Dataset entries:
═══

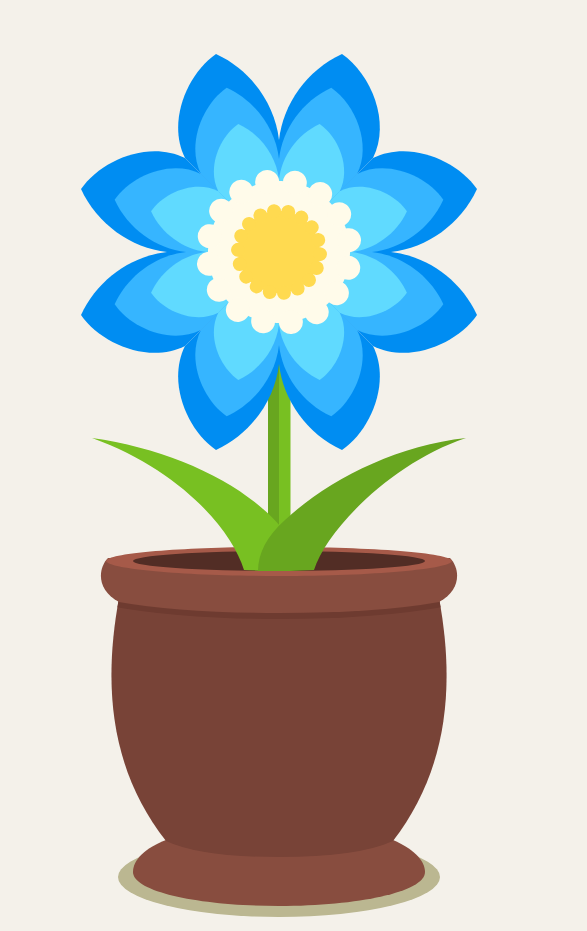
<!DOCTYPE html>
<html lang="en">
<head>
<meta charset="utf-8">
<title>Blue flower in a pot</title>
<style>
:root {
  --paper: #f4f1ea;
  --petal-deep: #008df2;
  --petal-mid: #36b5ff;
  --petal-light: #60daff;
  --cream: #fffbea;
  --yolk: #ffda50;
  --leaf-light: #78c022;
  --leaf-dark: #68a61f;
  --clay: #784337;
  --clay-light: #884d3f;
  --clay-edge: #a65a49;
  --clay-shade: #6e3b30;
  --soil: #522d25;
  --shadow: #bbb791;
}
html, body { margin: 0; background: var(--paper); overflow: hidden; }
svg { display: block; width: 587px; height: 931px; }
.deep { fill: var(--petal-deep); }
.mid { fill: var(--petal-mid); }
.light { fill: var(--petal-light); }
.leaf-light { fill: var(--leaf-light); }
.leaf-dark { fill: var(--leaf-dark); }
.clay { fill: var(--clay); }
.clay-light { fill: var(--clay-light); }
.clay-edge { fill: var(--clay-edge); }
.clay-shade { fill: var(--clay-shade); }
.soil { fill: var(--soil); }
.shadow { fill: var(--shadow); }
.frill { stroke-linecap: round; }
.cream { fill: var(--cream); stroke: var(--cream); stroke-width: 24; stroke-dasharray: 0 1; }
.yolk { fill: var(--yolk); stroke: var(--yolk); stroke-width: 14; stroke-dasharray: 0 1; }
</style>
</head>
<body>
<svg viewBox="0 0 587 931" role="img" aria-label="Blue flower in a clay pot">
  <defs>
    <path id="petal" d="M0 0V-112C4 -148 28 -182 63 -198C92 -178 112 -130 94 -94Z"/>
    <g id="petal-pair">
      <use href="#petal"/>
      <use href="#petal" transform="scale(-1 1)"/>
    </g>
    <g id="petal-ring">
      <use href="#petal-pair"/>
      <use href="#petal-pair" transform="rotate(90)"/>
      <use href="#petal-pair" transform="rotate(180)"/>
      <use href="#petal-pair" transform="rotate(270)"/>
    </g>
    <path id="pot-body" d="M119 598C102 690 112 772 166 841Q200 857 279 857Q358 857 393 841C446 772 456 690 439 598Z"/>
    <clipPath id="body-clip"><use href="#pot-body"/></clipPath>
  </defs>

  <g id="pot">
    <ellipse class="shadow" cx="279" cy="877" rx="161" ry="40"/>
    <path class="clay-light" d="M166 840C145 848 133 860 133 872C133 892 200 906 279 906S425 892 425 872C425 860 412 848 393 840Z"/>
    <use class="clay" href="#pot-body"/>
    <path class="clay-shade" clip-path="url(#body-clip)" d="M110 590V606Q180 619 279 619Q378 619 448 606V590Z"/>
    <path class="clay-light" d="M108 558C98 568 96 590 119 602Q180 613 279 613Q378 613 439 602C462 590 460 568 450 558Z"/>
    <path class="clay-edge" d="M106 561C108 553 185 547 279 547S450 553 452 561C450 569 373 576 279 576S108 569 106 561Z"/>
    <ellipse class="soil" cx="279" cy="561" rx="146" ry="10"/>
  </g>

  <g id="stem-and-leaves">
    <rect class="leaf-dark" x="268" y="350" width="12" height="200"/>
    <rect class="leaf-light" x="279" y="350" width="11.5" height="200"/>
    <path class="leaf-light" d="M92 438C170 449 242 482 280 526L264 571L244 570C231 528 178 469 92 438Z"/>
    <path class="leaf-dark" d="M466 438C395 446 328 480 285 520C267 536 258 553 258 571H290L314 570C327 529 393 462 466 438Z"/>
  </g>

  <g id="flower" transform="translate(279 252)">
    <use class="deep" href="#petal-ring"/>
    <use class="mid" href="#petal-ring" transform="scale(.83)"/>
    <use class="light" href="#petal-ring" transform="scale(.646)"/>
    <circle class="frill cream" r="71" pathLength="16" transform="rotate(-9.6)"/>
    <circle class="frill yolk" r="41" pathLength="18" transform="rotate(3)"/>
  </g>
</svg>
</body>
</html>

═══

When a line in the data contains "html", return it as written.

### SOLUTION BELOW
<!DOCTYPE html>
<html lang="en">
html, body { margin: 0; background: var(--paper); overflow: hidden; }
</html>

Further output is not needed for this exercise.